> I'd agree with your rationale ordering (64bits support on general
> purpose hardware being more important than limited platforms
> optimization). I'm a bit annoyed by the introduction of integers in my
> existing code when I don't add a .0 suffix to my constants, but I
> guess for my performance requirements some late conversions from
> integer to floats won't matter.
> But I'd rather keep it a very discreet feature. In other words, not
> use it as an argument to import features from other languages that are
> better kept in these other languages (in my opinion).
> 2013/7/9 Roberto Ierusalimschy <>:
> >> I suppose such data manipulation often requires treating ints as
> >> unsigned quantities, therefore a bit64 library would be necessary
> >> (in a previous post Roberto said its realization is probable).
> >
> > We are considering adding bitwise operations to Lua. After all, the main
> > reason Lua did not have them was that they were awkward as primitive
> > operations over floating-point numbers. With integer numbers, this
> > problem is gone.
> So far Lua has a syntax quite close to natural language, ie. readable
> without knowledge of other programming languages. That's because it's
> rather high level, as much as a small implementation can be. With
> reasonnable mathematical education, you can understand mathematical
> operators (with maybe the exception of ^, though it's a quite common
> way to indicate superscript in plain text) and function calls
> (assuming you keep your functions functional). With a bit a logical
> thinking, the boolean operators behave like the corresponding words in
> english (and apart maybe from precedence, I believe they translate
> well to many other languages).
> But as far as I know bitwise operations have no such ubiquitous
> notations (maybe uppercase NOT/AND/OR/XOR?). I think most programmers
> would understand C-like bitwise operators. But some users of Lua may
> not be familiar with them, and IMHO that would seriously impact the
> beauty of the language as it is. People that know C (or a derivative)
> can easily interface with some C code, which should do all the heavy
> bit mangling.
> In other words it feels a little too low level (like the goto
> feature), and the overlap with C, which Lua complements so well, may
> compromise some of the uniqueness of Lua.

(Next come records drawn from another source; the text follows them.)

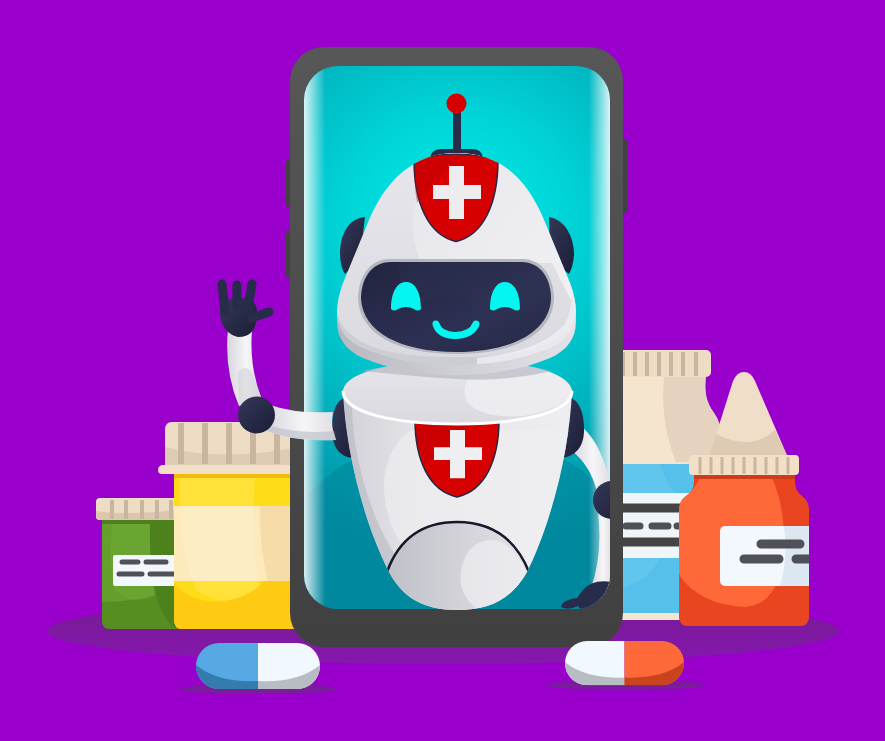
<!DOCTYPE html>
<html lang="en">
<head>
<meta charset="utf-8">
<title>Robot doctor on a phone</title>
<style>
:root{--purple:#9900cc;--shadow:#7a1d9b;--case:#4d4d4d;--case-dark:#424242;--navy:#282c4b;--navy-dark:#1c1e36;--red:#d60000;--cyan:#05f5f0;--cream:#f5e5cf;--cap:#efdcc4;--ridge:#c9b6a1;--ink:#505058;--label:#f2f8fd;--orange:#ff6838;--orange-dark:#e84520;--green:#649e2b;--green-dark:#4d811c;--yellow:#ffdc18;--sky:#55c0ea}
html,body{margin:0;padding:0;overflow:hidden;background:var(--purple)}
svg{display:block;width:885px;height:741px}
.navy{fill:var(--navy)}
.line{fill:none;stroke-linecap:round;stroke-linejoin:round}
.finger{stroke:var(--navy);stroke-width:9}
.ridge{stroke:var(--ridge);fill:none}
.writing{stroke:var(--ink);fill:none;stroke-linecap:round}
</style>
</head>
<body>
<svg viewBox="0 0 885 741" role="img" aria-label="A smiling medical robot waves from a phone screen, with medicine jars and capsules around it">
<defs>
<radialGradient id="screen-glow" gradientUnits="userSpaceOnUse" cx="457" cy="225" r="330">
<stop offset="0" stop-color="#00eeea"/><stop offset=".35" stop-color="#00d3d6"/><stop offset=".7" stop-color="#00aebb"/><stop offset="1" stop-color="#008ca3"/>
</radialGradient>
<linearGradient id="screen-edge" gradientUnits="userSpaceOnUse" x1="304" y1="0" x2="610" y2="0">
<stop offset="0" stop-color="#fff" stop-opacity=".85"/><stop offset=".07" stop-color="#fff" stop-opacity="0"/><stop offset=".93" stop-color="#fff" stop-opacity="0"/><stop offset="1" stop-color="#fff" stop-opacity=".85"/>
</linearGradient>
<linearGradient id="case" x1="0" y1="0" x2="0" y2="1"><stop offset="0" stop-color="#575757"/><stop offset="1" stop-color="#404040"/></linearGradient>
<linearGradient id="shell" x1="0" y1="0" x2="0" y2="1"><stop offset="0" stop-color="#e6e6eb"/><stop offset="1" stop-color="#d9d9df"/></linearGradient>
<linearGradient id="shell-light" x1="0" y1="0" x2="1" y2="1"><stop offset="0" stop-color="#e7e7eb"/><stop offset="1" stop-color="#fafafc"/></linearGradient>
<linearGradient id="shell-rim" x1="0" y1="0" x2="1" y2="0"><stop offset="0" stop-color="#b8b8c1"/><stop offset=".5" stop-color="#cfcfd6"/><stop offset="1" stop-color="#e2e2e8"/></linearGradient>
<linearGradient id="torso" x1="0" y1="0" x2="1" y2="0"><stop offset="0" stop-color="#d2d2d9"/><stop offset=".35" stop-color="#e4e4e8"/><stop offset="1" stop-color="#eeeef2"/></linearGradient>
<linearGradient id="belly" x1="0" y1="0" x2="1" y2="0"><stop offset="0" stop-color="#bdbdc6"/><stop offset="1" stop-color="#e6e6ea"/></linearGradient>
<linearGradient id="visor" x1="0" y1="0" x2="1" y2="1"><stop offset="0" stop-color="#22243f"/><stop offset=".6" stop-color="#2c3052"/><stop offset="1" stop-color="#242744"/></linearGradient>
<linearGradient id="joint" x1="0" y1="0" x2="1" y2="1"><stop offset="0" stop-color="#343959"/><stop offset="1" stop-color="#1b1d35"/></linearGradient>
<linearGradient id="arm" x1="0" y1="0" x2="1" y2="0"><stop offset="0" stop-color="#d6d6dc"/><stop offset=".55" stop-color="#f6f6f8"/><stop offset="1" stop-color="#dedee3"/></linearGradient>
<linearGradient id="ground" x1="0" y1="0" x2="0" y2="1"><stop offset="0" stop-color="#741c92"/><stop offset="1" stop-color="#8617ae"/></linearGradient>
<clipPath id="screen-shape"><rect x="304" y="66" width="306" height="543" rx="34"/></clipPath>
<clipPath id="head-shape"><path id="head-outline" d="M457 153C412 153 386 181 369 220L343 283C331 316 337 336 363 348C417 371 496 371 550 348C576 336 582 316 570 283L544 220C528 181 502 153 457 153Z"/></clipPath>
<clipPath id="torso-shape"><path id="torso-outline" d="M343 390C345 446 362 518 388 570C402 598 424 610 457 610C491 610 513 598 528 570C553 518 570 446 572 390Z"/></clipPath>
<clipPath id="orange-shape"><path id="orange-outline" d="M694 472H795V482Q795 491 802 496Q809 501 809 510V616Q809 626 799 626H689Q679 626 679 616V510Q679 501 686 496Q694 491 694 482Z"/></clipPath>
<clipPath id="yellow-shape"><path id="yellow-outline" d="M174 470H300V629H182Q174 629 174 619Z"/></clipPath>
<clipPath id="green-shape"><path id="green-outline" d="M102 516H185V629H110Q102 629 102 620Z"/></clipPath>
<clipPath id="capsule-shape"><rect id="capsule-outline" width="124" height="46" rx="23"/></clipPath>
<path id="shield" d="M0 4Q42 -8 84 4C84 49 70 83 42 90C14 83 0 49 0 4Z"/>
<path id="cross" d="M16 0H31V19H48V33H31V53H16V33H0V19H16Z"/>
<path id="eye" d="M0 27C0 10 6 0 15 0C24 0 30 10 30 27Q27 30 23 27Q15 23 7 27Q3 30 0 27Z"/>
</defs>

<rect width="885" height="741" fill="var(--purple)"/>
<ellipse id="ground-shadow" cx="443" cy="631" rx="396" ry="33" fill="url(#ground)"/>

<g id="green-jar">
<use href="#green-outline" fill="var(--green)"/>
<g clip-path="url(#green-shape)">
<path d="M102 516H185V524H102ZM150 524H185V629H176Q148 610 150 524Z" fill="var(--green-dark)"/>
<path d="M102 602Q132 602 158 594Q166 612 176 629H102Z" fill="var(--green-dark)" opacity=".55"/>
<path d="M112 524H150Q149 570 154 596Q130 606 115 590Q108 566 112 524Z" fill="#78b23d" opacity=".35"/>
</g>
<rect x="113" y="555" width="65" height="31" rx="2" fill="var(--label)"/>
<path d="M122 562H138M146 562H166M119 574H142M150 574H175" class="writing" stroke-width="5"/>
<rect x="96" y="498" width="90" height="22" rx="4" fill="var(--cap)"/>
<path d="M96 511Q130 516 185 509V520H99Q96 520 96 516Z" fill="#dcc7ae"/>
<path d="M112 500V519M126 500V519M142 500V519M157 500V519M171 500V519" class="ridge" stroke-width="4"/>
</g>

<g id="yellow-jar">
<use href="#yellow-outline" fill="var(--yellow)"/>
<g clip-path="url(#yellow-shape)">
<rect x="174" y="470" width="126" height="8" fill="#efbd09"/>
<rect x="174" y="506" width="126" height="75" fill="#fdeaba"/>
<path d="M180 478H255Q250 540 260 590Q230 612 196 590Q178 550 180 478Z" fill="#fff" opacity=".14"/>
<path d="M174 583Q192 604 222 601Q248 599 264 581H300V629H174Z" fill="#ffcb12"/>
<path d="M260 506H300V581H268Q259 547 260 506Z" fill="#f5dca8"/>
</g>
<path d="M172 422H300V467H165V430Q165 422 172 422Z" fill="var(--cap)"/>
<path d="M165 447Q220 462 300 447V467H165Z" fill="#dfccb5"/>
<path d="M181 423V464M205 423V464M229 423V464M253 423V464M277 423V464" class="ridge" stroke-width="6"/>
<path d="M162 465H300V474H162Q158 474 158 470T162 465Z" fill="#f3dfc5"/>
</g>

<g id="blue-label-bottle">
<path d="M600 374H706C704 392 706 402 714 413Q721 422 721 438V620H600Z" fill="var(--cream)"/>
<path d="M664 376H706C704 392 706 402 714 413Q721 422 721 438V462H676Q660 424 664 376Z" fill="#e5d3bf"/>
<rect x="600" y="464" width="121" height="149" fill="var(--sky)"/>
<rect x="600" y="493" width="121" height="65" fill="#f0f5f9"/>
<path d="M600 464H660Q665 480 674 493H600ZM600 558H660Q650 580 622 588H600Z" fill="#6ccbf1" opacity=".55"/>
<path d="M620 508H690M620 542H690" stroke="#444" stroke-width="9"/>
<path d="M626 526H640M652 526H668M677 526H690" class="writing" stroke-width="7"/>
<rect x="600" y="350" width="111" height="27" rx="5" fill="var(--cap)"/>
<path d="M623 352V376M635 352V376M647 352V376M659 352V376M671 352V376M683 352V376M696 352V376" class="ridge" stroke-width="4"/>
</g>

<g id="orange-bottle">
<path d="M708 460L733 381Q737 372 744 372T755 381L789 460Z" fill="#f0dec9"/>
<path d="M716 434Q752 452 775 430L789 460H708Z" fill="#dfcab3"/>
<use href="#orange-outline" fill="var(--orange-dark)"/>
<g clip-path="url(#orange-shape)">
<path d="M679 500Q694 492 700 478H772Q783 502 784 535Q785 604 745 607Q700 605 679 575Z" fill="var(--orange)"/>
<path d="M679 574Q696 612 747 607Q778 604 784 570H809V626H679Z" fill="var(--orange-dark)"/>
<rect x="694" y="472" width="101" height="7" fill="#cc3b1a"/>
<rect x="720" y="526" width="100" height="60" rx="5" fill="var(--label)"/>
<path d="M784 526H809V586H780Q788 560 784 526Z" fill="#dce7f1"/>
<path d="M761 544H800M744 559H779M796 559H812" class="writing" stroke-width="9"/>
</g>
<rect x="689" y="455" width="110" height="20" rx="4" fill="#f3dfc6"/>
<path d="M700 457V474M711 457V474M722 457V474M733 457V474M744 457V474M755 457V474M766 457V474M777 457V474M788 457V474" class="ridge" stroke-width="3"/>
</g>

<g id="phone">
<g fill="var(--case-dark)"><rect x="285" y="160" width="12" height="46" rx="4"/><rect x="285" y="231" width="12" height="46" rx="4"/><rect x="616" y="139" width="12" height="74" rx="4"/></g>
<rect x="290" y="47" width="333" height="600" rx="34" fill="url(#case)"/>
<rect x="304" y="66" width="306" height="543" rx="34" fill="url(#screen-glow)"/>
<g clip-path="url(#screen-shape)">
<path d="M304 500Q350 440 457 435Q570 440 610 500V609H304Z" fill="#00869c" opacity=".55"/>
<rect x="304" y="66" width="306" height="543" fill="url(#screen-edge)"/>
</g>
</g>

<g id="robot">
<g id="right-arm" clip-path="url(#screen-shape)">
<path d="M576 422Q602 440 611 488L597 492Q591 466 571 450Z" fill="url(#arm)"/>
<path d="M598 512L612 506V588H591Q603 554 598 512Z" fill="url(#arm)"/>
<circle cx="612" cy="500" r="19" fill="url(#joint)"/>
<path d="M612 582Q592 579 583 590L577 598Q562 600 561 607Q568 611 578 606L581 610H612Z" class="navy"/>
</g>
<g id="shoulders" fill="url(#joint)">
<path d="M350 397C335 397 332 414 332 430S339 458 355 458Z"/>
<path d="M566 397C580 398 584 414 584 430S576 457 560 458Z"/>
</g>
<g id="body">
<use href="#torso-outline" fill="url(#torso)"/>
<g clip-path="url(#torso-shape)">
<path d="M411 430C381 452 379 490 391 524Q398 544 410 551L457 580L540 560L580 430Z" fill="#f0f0f3" opacity=".65"/>
<path d="M343 390C347 460 366 540 396 588L410 574C378 540 354 470 352 408Z" fill="#b7b7c1" opacity=".55"/>
<path d="M375 594Q397 522 457 522T541 594V611H375Z" fill="url(#belly)"/>
<path d="M466 555C479 535 503 535 518 557L528 573Q523 604 490 611H480Q450 590 466 555Z" fill="#f0f0f4" opacity=".65"/>
<path d="M387 572Q405 522 457 522T529 572" class="line" stroke="#17182b" stroke-width="2.5"/>
</g>
<use href="#shield" transform="translate(415 416) scale(1 .9)" fill="var(--red)" stroke="#252744" stroke-width="1.5"/>
<path d="M416 420H470Q451 447 425 463Q416 445 416 420Z" fill="#b80000" opacity=".35"/>
<use href="#cross" transform="translate(434 430) scale(1 .91)" fill="#efeff2"/>
<path d="M343 392C343 372 393 361 457 361S572 372 572 392C570 413 520 424 457 424S345 413 343 392Z" fill="url(#shell)"/>
<path d="M477 370Q459 384 467 401Q479 419 524 416Q569 407 572 391Q567 372 522 365Z" fill="#f0f0f4" opacity=".8"/>
<path d="M362 371Q408 361 457 361T552 371Q506 382 457 379T362 371Z" fill="#b6b6bf" opacity=".65"/>
<path d="M343 392C345 413 395 424 457 424S570 413 572 392" class="line" stroke="#fff" stroke-width="3"/>
</g>

<g id="antenna">
<path d="M457 108V155" stroke="var(--navy)" stroke-width="8"/>
<path d="M430 164V158Q431 149 442 149H472Q482 149 483 158V164Z" class="navy"/>
<circle cx="456.500" cy="103.500" r="10" fill="var(--red)"/>
</g>

<g id="head">
<g id="ears" fill="url(#joint)">
<path d="M365 217C348 218 340 236 340 253Q340 267 345 274L360 260Z"/>
<path d="M549 217C566 220 574 238 574 255Q573 267 569 274L550 260Z"/>
</g>
<use href="#head-outline" y="10" fill="url(#shell-rim)"/>
<use href="#head-outline" fill="url(#shell)"/>
<g clip-path="url(#head-shape)">
<path d="M444 153C410 188 406 225 421 263H552L571 300L590 270L540 153Z" fill="url(#shell-light)" opacity=".7"/>
<path d="M336 313C350 351 400 357 457 357S562 351 577 313V371H336Z" fill="#c3c3cb" opacity=".55"/>
<path d="M477 358Q540 352 565 324Q573 309 572 285L582 310L565 348L477 370Z" fill="#f0f0f4" opacity=".8"/>
<use href="#shield" transform="translate(414 156) scale(1 .95)" fill="var(--red)" stroke="#252744" stroke-width="1.500"/>
<path d="M415 158H458Q431 181 417 203Q413 181 415 158Z" fill="#b80000" opacity=".35"/>
<use href="#cross" x="433" y="166" fill="#ededf0"/>
</g>
<path d="M390 259H522C543 259 554 278 554 299C552 335 514 354 456 354S360 335 358 299C358 278 369 259 390 259Z" fill="#b6b6c0"/>
<path d="M391 262H521C541 262 551 279 551 299C549 332 512 352 456 352S363 332 361 299C361 279 371 262 391 262Z" fill="url(#visor)"/>
<path d="M398 262H521C541 262 551 279 551 299Q550 326 516 341Q475 348 470 325Q482 284 427 300Q399 306 398 262Z" fill="#343859" opacity=".22"/>
<use href="#eye" x="391" y="282" fill="var(--cyan)"/>
<use href="#eye" x="490" y="282" fill="var(--cyan)"/>
<path d="M436 324Q439 335 455 335.500Q472 335 476 324" class="line" stroke="var(--cyan)" stroke-width="7"/>
</g>

<g id="waving-arm">
<path d="M228 329Q239 336 252 330Q249 367 262 400L239 406Q224 371 228 329Z" fill="url(#arm)"/>
<path d="M238 372Q247 363 253 374L262 400L239 406Z" fill="#c6c6cf" opacity=".45"/>
<path d="M270 405Q296 414 333 412Q330 426 336 440Q292 442 265 430Z" fill="url(#arm)"/>
<path d="M265 424Q300 435 334 431L336 440Q292 442 265 430Z" fill="#bfbfc9" opacity=".65"/>
<circle cx="256.500" cy="415" r="18.500" fill="url(#joint)"/>
<g id="waving-hand">
<path d="M221 304Q226 297 240 298Q254 297 257 309C258 327 252 337 239 337C225 336 217 318 221 304Z" fill="url(#joint)"/>
<path d="M225 312L222 284M237 306V285M248 308L252 284M252 318L269 312" class="line finger"/>
</g>
</g>
</g>

<g id="capsules">
<ellipse cx="258" cy="689" rx="78" ry="5" fill="var(--shadow)"/>
<ellipse cx="625" cy="685" rx="78" ry="5" fill="var(--shadow)"/>
<g id="blue-capsule" transform="translate(196 643)">
<g clip-path="url(#capsule-shape)">
<rect width="62" height="46" fill="#56a9e2"/><rect x="62" width="62" height="46" fill="#f2f8ff"/>
<path d="M0 22Q22 40 62 38V46H0Z" fill="#347cad"/><path d="M62 38Q102 40 124 22V46H62Z" fill="#b8bdc4"/>
</g></g>
<g id="orange-capsule" transform="translate(565 641) scale(.96)">
<g clip-path="url(#capsule-shape)">
<rect width="62" height="46" fill="#f2f8ff"/><rect x="62" width="62" height="46" fill="var(--orange)"/>
<path d="M0 22Q22 40 62 38V46H0Z" fill="#b8bdc4"/><path d="M62 38Q102 40 124 22V46H62Z" fill="#c9431f"/>
</g></g>
</g>
</svg>
</body>
</html>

To me this sounds like saying "Lua should be kept as simple as possible to be readable by non-programmers", and while I generally agree with keeping the syntax simple and readable, I draw the line at omitting commonly-used operators and constructs - especially if it means the only way to perform those operations is much uglier without.
True, not everyone needs bit operators, and not everyone understands them, but this hardly seems like a reason not to have them. People who don't need them don't suffer from having them (adding them wouldn't give a noticeable increase to Lua's size or execution time); those who don't understand them probably aren't looking at code that uses them (XOR doesn't come up often in business logic, for example), and if they are, they're not terribly difficult to understand - especially if they work the same as in other languages such as C. Those who do need bit operations will likely appreciate the much cleaner syntax.
As an example, I once had to implement some very hairy decompiled code in Lua, that looked like several lines of such lovely constructs as:

T = (a << 24) | 0x10000000 | (((d & 0xF) >> 4) << 8) | ((d & 0xF0) >> 8) << 16) | (s + 0x100000)

That's ugly enough in C, but try rewriting it with, bit.bor() etc and it becomes a nightmare (and almost certainly gains a bug or two).
(I don't have my system working to look up what were the exact formulas; some of those shifts might not make sense in this made-up example, but such constructs existed in the original, shifting one way to mask off low bits, then the other way to combine the result with the rest of the data.)

One thing that worries me though is that Lua already uses the ^ operator for exponentiation. That's already tripped me up before, and if an XOR operator is added (which is also ^ in many languages), it's no doubt going to confuse people who expect one and get the other, regardless of whether ^ keeps its current meaning or becomes XOR. (In such languages exponentiation is usually ** or doesn't have its own operator.)